Blair Kinghorn put in an impressive performance against Georgia last month

Credit: AFP

It is a sign of Scotland’s burgeoning strength in depth that head coach Gregor Townsend has been able to name a side featuring five changes from the side who beat Italy for the arrival of France to Murrayfield on Sunday in the Autumn Nations Cup, yet field an equally strong team.

Four of those changes are related to injuries while the other was in response to Scotland’s expected six-day turnaround before next week’s game against Fiji, although that match was, as widely expected, called off on Friday lunchtime.

Up front, Oli Kebble starts at loosehead after Rory Sutherland damaged ankle ligaments, although Townsend said that the injury was not as bad as first feared. Hooker Fraser Brown will be alongside Kebble in the front row after recovering from a head knock, with George Turner on the bench and Stuart McInally dropping out of the 23 altogether. On the other side of the front row, Simon Berghan starts at tighthead prop, another position where Scotland have three good options, while Zander Fagerson begins on the bench and WP Nel drops out of the squad. Matt Fagerson starts at No 8 after recovering from injury, meaning that Blade Thomson drops to the bench, while Jamie Ritchie is fit to start at blindside flanker after sustaining an injury early in the win over Italy.
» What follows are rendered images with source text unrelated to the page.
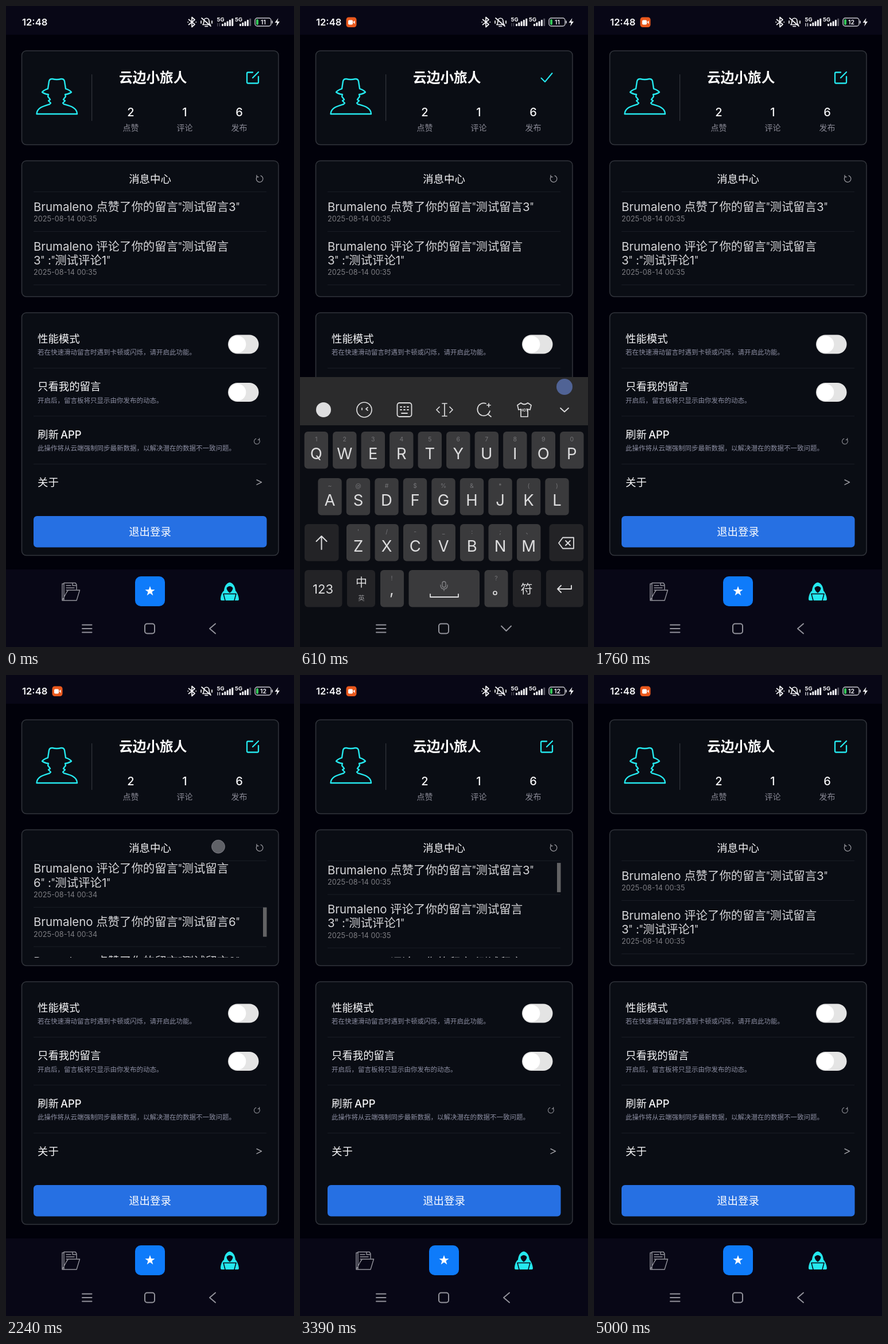
An HTML page that plays this animation: 502x1116 px, repeating every 5030 ms.

```html
<!DOCTYPE html>
<html lang="zh">
<head>
<meta charset="utf-8">
<style>
html, body { margin: 0; width: 100%; height: 100%; overflow: hidden; background: #01010a; }
svg { display: block; font-family: Inter, "Noto Sans CJK SC", "Noto Sans CJK", sans-serif; }
.q { font-family: Roboto, sans-serif; }
.line { fill: none; stroke-linecap: round; stroke-linejoin: round; }
</style>
</head>
<body>
<svg id="stage" width="502" height="1116" viewBox="0 0 502 1116"></svg>
<script>
const LOOP = 5030, LIST_TOP = 324, VIEW = 167, CONTENT = 553;
const CYAN = '#25e8ee', GRAY = '#93939b', WHITE = '#f6f6f8', RULE = '#191d25';
const USER = 'Brumaleno';

const rect = (x, y, w, h, r, fill, more = '') =>
  `<rect x="${x}" y="${y}" width="${w}" height="${h}" rx="${r}" fill="${fill}" ${more}/>`;
const line = (d, color, w = 1.5, more = '') =>
  `<path class="line" d="${d}" stroke="${color}" stroke-width="${w}" ${more}/>`;
const circle = (x, y, r, fill, more = '') => `<circle cx="${x}" cy="${y}" r="${r}" fill="${fill}" ${more}/>`;
const text = (x, y, size, s, fill, anchor = 'start', weight = 400) =>
  `<text x="${x}" y="${y}" font-size="${size}" fill="${fill}" text-anchor="${anchor}" font-weight="${weight}">${
    s.replace(/"/g, '<tspan class="q">"</tspan>')}</text>`;
const mid = (x, y, size, s, fill, weight) => text(x, y, size, s, fill, 'middle', weight);
const rule = y => rect(48, y, 406, 1, 0, RULE);
const card = (y, h) => rect(27.5, y, 447.5, h, 8, '#0a0d14', 'stroke="#32353c" stroke-width="1.5"');
const reload = (x, y, sx, sy) =>
  `<g transform="translate(${x} ${y}) scale(${sx} ${sy})">${
    line('M-4 -4.2A5.8 5.8 0 1 0 2 -5.6M-5 -6.5v3.2h3.2', '#9b9ba1', 1.2)}</g>`;

function signal(x, label, dimLast) {
  let s = mid(label, 27, 9.5, '5G', WHITE, 700);
  for (let i = 0; i < 5; i++) {
    const h = 4 + i * 2.3;
    s += rect(x + i * 4.3, 35 - h, 3, h, 1, dimLast && i == 4 ? '#55555f' : WHITE);
  }
  return s;
}

function statusBar() {
  return rect(0, 0, 502, 50, 0, '#080716') +
    text(28, 34.3, 16.6, '12:48', WHITE, 'start', 600) +
    `<g id="rec">${rect(80.5, 19.5, 18, 17.5, 4.5, '#e9581d')}${rect(84, 24.5, 8, 8, 2, '#fff')}
      <path d="M92.5 28l3-2.5v6z" fill="#fff"/></g>` +
    line('M318.5 23.5l10.5 8.5-5 4.5V19.5l5 4.5-10.5 8.5M317 28h.5M331 28h.5', WHITE, 1.7) +
    line('M343 32.5h13c-2-2-2-4-2-6c0-7-9-7-9 0c0 2 0 4-2 6M347 35.5h4.5M341 21l16 14M340 26v4M359 26v4', WHITE, 1.7) +
    `<g id="data">${line('M369 30v5M372.5 35v-5', WHITE, 1.2)}</g>` +
    signal(376, 374, false) + signal(407, 405.5, true) +
    rect(434, 21, 28, 14, 4, 'none', 'stroke="#c9c9cf" stroke-width="1.4"') +
    rect(436, 23, 4, 10, 2, '#35c759') + rect(463.3, 25.5, 1.7, 5, .8, '#c9c9cf') +
    `<text id="battery" x="448.5" y="32" font-size="10.5" font-weight="600" fill="${WHITE}" text-anchor="middle"></text>` +
    `<path d="M474.5 21l-6 8h4l-1.5 6.5 6-8.5h-4z" fill="${WHITE}"/>`;
}

function profile() {
  const stats = [[217.5, '2', '点赞'], [311.5, '1', '评论'], [406.5, '6', '发布']];
  return card(78, 163.5) +
    line(`M63 150C66 146 70 145 73 144L75 131Q76 126.5 81 127Q88.5 129 96 127Q101 126.5 102 131L104 144
      C107 145 111 146 114 150C111 152.5 107 153.5 103 154Q105 158 102 160L100 163L103 165L99 169L101 171
      C112 174 124 177 124 188H53.5C53.5 177 66 174 76 171L78 169L74 165L77 163L75 160Q72 158 74 154
      C70 153.5 66 152.5 63 150Z`, CYAN, 2.4) +
    rect(149, 119, 1.2, 81, 0, '#33363d') +
    text(197, 132.6, 23.7, '云边小旅人', '#fff', 'start', 700) +
    stats.map(([x, n, name]) => mid(x, 192, 20, n, WHITE, 500) + mid(x, 216.5, 14, name, '#898995')).join('') +
    `<g id="edit">${line('M430 115.5h-8q-2 0-2 2v15q0 2 2 2h16q2 0 2-2V123M430 125L440 115', CYAN, 2.3)}</g>` +
    `<g id="check">${line('M420.5 125.5L427 132L439.5 117', CYAN, 2)}</g>`;
}

function messages() {
  // [is comment, message number, minute]; comments take two lines
  const items = [[0, 3, 35], [1, 3, 35], [1, 4, 34], [1, 6, 34], [0, 6, 34], [0, 2, 34], [0, 4, 34]];
  let y = LIST_TOP, s = '';
  for (const [comment, n, minute] of items) {
    const head = `${USER} ${comment ? '评论' : '点赞'}了你的留言"测试留言`;
    s += text(48, y + 33, 20.4, comment ? head : `${head}${n}"`, '#d6d6d9');
    if (comment) s += text(48, y + 57.3, 20.4, `${n}" :"测试评论1"`, '#d6d6d9');
    y += comment ? 93 : 68.5;
    s += text(48, y - 17.4, 12.7, `2025-08-14 00:${minute}`, '#7d7d82') + rule(y - .5);
  }
  return card(269.5, 236.5) + mid(251, 307.5, 18.4, '消息中心', WHITE, 500) + reload(442, 301, 1, 1) + rule(323) +
    `<clipPath id="view"><rect x="28" y="${LIST_TOP}" width="446" height="168"/></clipPath>
    <g clip-path="url(#view)"><g id="list">${s}</g></g>` +
    rect(448, 0, 6.5, 51, 0, '#626264', 'id="thumb"');
}

function settings() {
  const rows = [['性能模式', '若在快速滑动留言时遇到卡顿或闪烁，请开启此功能。'],
    ['只看我的留言', '开启后，留言板将只显示由你发布的动态。'],
    ['刷新\u2009APP', '此操作将从云端强制同步最新数据，以解决潜在的数据不一致问题。'], ['关于', '']];
  const toggle = (y, id) => rect(387, y - 16.5, 53.5, 33, 16.5, '#e4e4e4', `id="track${id}"`) +
    circle(403.5, y, 14.8, '#fff', `id="knob${id}"`);
  return card(534, 422.5) +
    rows.map(([a, b], i) => {
      const y = i * 83.5;
      return text(55, y + 585.5, 18.4, a, WHITE, 'start', 500) + text(55, y + 607, 11.5, b, '#8c8ea2') +
        (i < 3 ? rule(y + 630) : '');
    }).join('') +
    toggle(589, 1) + toggle(672.5, 2) + reload(437.5, 758, -.85, .85) +
    line('M437 825l8.5 4.2-8.5 4.2', '#a0a0a6', 1.4) +
    rect(48, 888, 406.5, 54.5, 6, '#2670e3') + mid(251, 921.5, 18.4, '退出登录', '#fff', 500);
}

function tabBar() {
  const bar = '#080716';
  let star = '';
  for (let i = 0; i < 10; i++) {
    const r = i % 2 ? 3.6 : 9, a = i * Math.PI / 5;
    star += `${251 + r * Math.sin(a)},${1019 - r * Math.cos(a)} `;
  }
  return rect(0, 981, 502, 135, 0, bar) +
    line('M98 1035V1006h3M101 1035V1004.5h20l2 3v8M98 1035h25l5.5-18h-20l-3 4-7.5 14M105 1009h8M105 1013h14M105 1017h3M116 1005v4h6', GRAY, 1.4) +
    rect(225, 993, 52, 52, 10, '#0e7bfa') + `<polygon points="${star}" fill="#fff"/>` +
    `<path d="M390 1003.5C383 1005 380.500 1012 380 1018C376 1021 374 1027 374 1033Q374 1035 376 1035H404
      Q406 1035 406 1033C405.500 1027 403 1021 400 1018C399.500 1012 397 1005 390 1003.5Z" fill="${CYAN}"/>
    <path d="M384.5 1013Q390 1007 395.5 1013Q395 1019 390 1022Q385 1019 384.5 1013Z" fill="${bar}"/>` +
    line('M382 1035L379 1023.5H401L398 1035', bar, 1.5);
}

function keyboard() {
  const ink = '#dededf', mark = '#747477';
  const key = (x, y, w, dark) => rect(x, y, w, 64.5, 6, dark ? '#232326' : '#3a3a3c');
  const rows = [['QWERTYUIOP', '1234567890', 28.3, 741], ['ASDFGHJKL', '~@#$%&*()', 52, 822], ['ZXCVBNM', "'/-_:;、", 101.7, 902]];
  let s = rect(0, 646, 502, 470, 0, '#0b0d13') + rect(0, 646, 502, 84, 0, '#2b2b2c') + circle(461, 663, 14, '#506395');
  s += circle(41, 703, 13, ink) +
    line('M125 703a13 13 0 1 1-26 0a13 13 0 1 1 26 0M108 700v3M118 699l-3 2.5 3 2.5', ink, 1.7) +
    rect(169.5, 691, 25, 24, 4, 'none', `stroke="${ink}" stroke-width="1.8"`) +
    line('M175 698h2M181 698h2M187 698h2M175 703h2M181 703h2M187 703h2M177 709h10', ink, 1.8) +
    line('M243 698l-5 5 5 5M261 698l5 5-5 5M248 692h8M252 692v22M248 714h8', ink, 1.7) +
    line('M324 692a11 11 0 1 0 7 13M328 711l5 4M329 692v6M326 695h6', ink, 1.7) +
    line('M385 691q6 5 12 0l6 4-2 8-4-1v13h-12v-13l-4 1-2-8z', ink, 1.7) + mid(391, 706, 6, 'HOT', ink, 700) +
    line('M454 700l7 6.5 7-6.5', ink, 1.8);
  for (const [letters, marks, x0, y] of rows)
    [...letters].forEach((c, i) => {
      const x = x0 + i * 49.5;
      s += key(x - 20.7, y, 41.4) + mid(x, y + 17, 10.5, marks[i].replace('&', '&amp;'), mark) + mid(x, y + 47.5, 27.5, c, ink);
    });
  return s + key(8, 902, 59.5, 1) + line('M37.5 946v-22M28.5 932l9-9 9 9', ink, 2) +
    key(434.5, 902, 59.5, 1) + line('M451 935l7-9.5h19v19h-19zM463 931l8 8M471 931l-8 8', ink, 1.8) +
    key(8, 982, 65.5, 1) + mid(40, 1023, 22, '123', ink) +
    key(82, 982, 49, 1) + mid(107, 1011, 20, '中', ink) + mid(107, 1035, 11.5, '英', '#8e8e92') +
    key(140, 982, 41) + mid(160, 1000, 10.5, '!', mark) + mid(160, 1025, 27, ',', ink) +
    key(189.5, 982, 123.5) + rect(248, 1002, 6, 10, 3, 'none', 'stroke="#858588" stroke-width="1.3"') +
    line('M245 1008q0 7 6 7q6 0 6-7M251 1015v3', '#858588', 1.3) + line('M227 1024v5h49v-5', ink, 1.8) +
    key(321.5, 982, 41) + mid(342, 1000, 10.5, '?', mark) + circle(340, 1022, 3, 'none', `stroke="${ink}" stroke-width="1.7"`) +
    key(371, 982, 49, 1) + mid(395, 1022, 21, '符', ink) +
    key(429, 982, 65, 1) + line('M473 1009v6h-24M455 1009l-6 6 6 6', ink, 1.9);
}

const navBar = () => line('M133 1077.5h16.5M133 1084h16.5M133 1090.5h16.5', GRAY, 2) +
  rect(242, 1075.5, 17, 17, 4, 'none', `stroke="${GRAY}" stroke-width="2"`) +
  line('', GRAY, 2, 'id="back"');

const $ = id => document.getElementById(id);
$('stage').innerHTML = rect(0, 0, 502, 1116, 0, '#01010a') + statusBar() + profile() + messages() + settings() + tabBar() +
  `<g id="keys">${keyboard()}</g>` + navBar() +
  circle(0, 0, 11.5, '#acacb2', 'id="touch" fill-opacity=".53" stroke="#9a9aa2" stroke-opacity=".6"');

const ramp = (t, a, b) => Math.max(0, Math.min(1, (t - a) / (b - a)));
const smooth = (t, a, b) => { const u = ramp(t, a, b); return u * u * (3 - 2 * u); };
const out = (t, a, b) => 1 - (1 - ramp(t, a, b)) ** 2;
const fade = (id, v) => $(id).setAttribute('opacity', +v);

// [start, end, x, y from, y to]
const touches = [[90, 180, 430, 125, 125], [1420, 1500, 430, 125, 125], [1800, 1980, 372, 455, 340],
  [2080, 2260, 370, 445, 281.5], [3080, 3200, 370, 340, 465], [3840, 3940, 420, 677, 677], [4430, 4510, 420, 677, 677]];

function draw(t) {
  fade('rec', t >= 250);
  fade('data', t > 1100 && t < 2400 || t > 4600 ? 1 : .35);
  $('battery').textContent = t < 900 ? '11' : '12';

  const editing = t >= 180 && t < 1500;
  fade('edit', !editing);
  fade('check', editing);

  const up = smooth(t, 280, 550) - smooth(t, 800, 1080);
  $('keys').setAttribute('transform', `translate(0 ${470 * (1 - up)})`);
  $('back').setAttribute('d', up > .5 ? 'M351 1079.5l8.5 8.5 8.5-8.5' : 'M365 1075.5l-10 8.5 10 8.5');

  // two swipes up with a fling, then one swipe back
  const scroll = 145 * out(t, 1820, 2060) + 136.5 * ramp(t, 2080, 2260) + 104.5 * out(t, 2260, 2520) - 386 * out(t, 3090, 3450);
  $('list').setAttribute('transform', `translate(0 ${-scroll})`);
  $('thumb').setAttribute('y', LIST_TOP + scroll * VIEW / CONTENT);
  fade('thumb', ramp(t, 1810, 1840) - ramp(t, 2700, 2900) + ramp(t, 3090, 3110) - ramp(t, 3560, 3700));

  const on = t >= 3870 && t < 4510;
  $('track2').setAttribute('fill', on ? '#447fee' : '#e4e4e4');
  $('knob2').setAttribute('cx', 403.5 + 20.5 * (ramp(t, 3870, 4170) - ramp(t, 4510, 4760)));

  const hit = touches.find(([a, b]) => t >= a && t < b);
  fade('touch', !!hit);
  if (hit) {
    const [a, b, x, y0, y1] = hit;
    $('touch').setAttribute('cx', x);
    $('touch').setAttribute('cy', y0 + (y1 - y0) * ramp(t, a, b));
  }
}

function tick() {
  draw(performance.now() % LOOP);
  requestAnimationFrame(tick);
}
tick();
</script>
</body>
</html>
```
The one place where Townsend has changed his starting selection without injury as a factor is on the wing, where Blair Kinghorn displaces Edinburgh club-mate Darcy Graham, as he did at the end of Scotland’s win in Florence.

The Scotland coach has also drafted Saracens centre Duncan Taylor, who was not initially named in the squad, and Sean Maitland on to the bench as part of a planned rotation designed to give as many players as possible a run, with a view to building depth and competition. “We’re looking at this campaign as an opportunity to see other players play, and Fiji was going to be a big part of that,” Townsend said. “We certainly wanted to give players like Sean Maitland and Duncan Taylor, who are on the bench this week, the opportunity to be involved in our match day squads, because we know what good players they are and it increases competition. It means that players should be fresh when they get that opportunity in this seven-week period.”

Scotland are seeking a record sixth successive win, but face a formidable France side who won all of their Six Nations games except at Murrayfield, where prop Mohamed Haouas was sent off early in the Scots’ 28-17 win in March. The outcome against France will determine whether Scotland play Ireland in Dublin a week on Saturday or England at Twickenham the following day.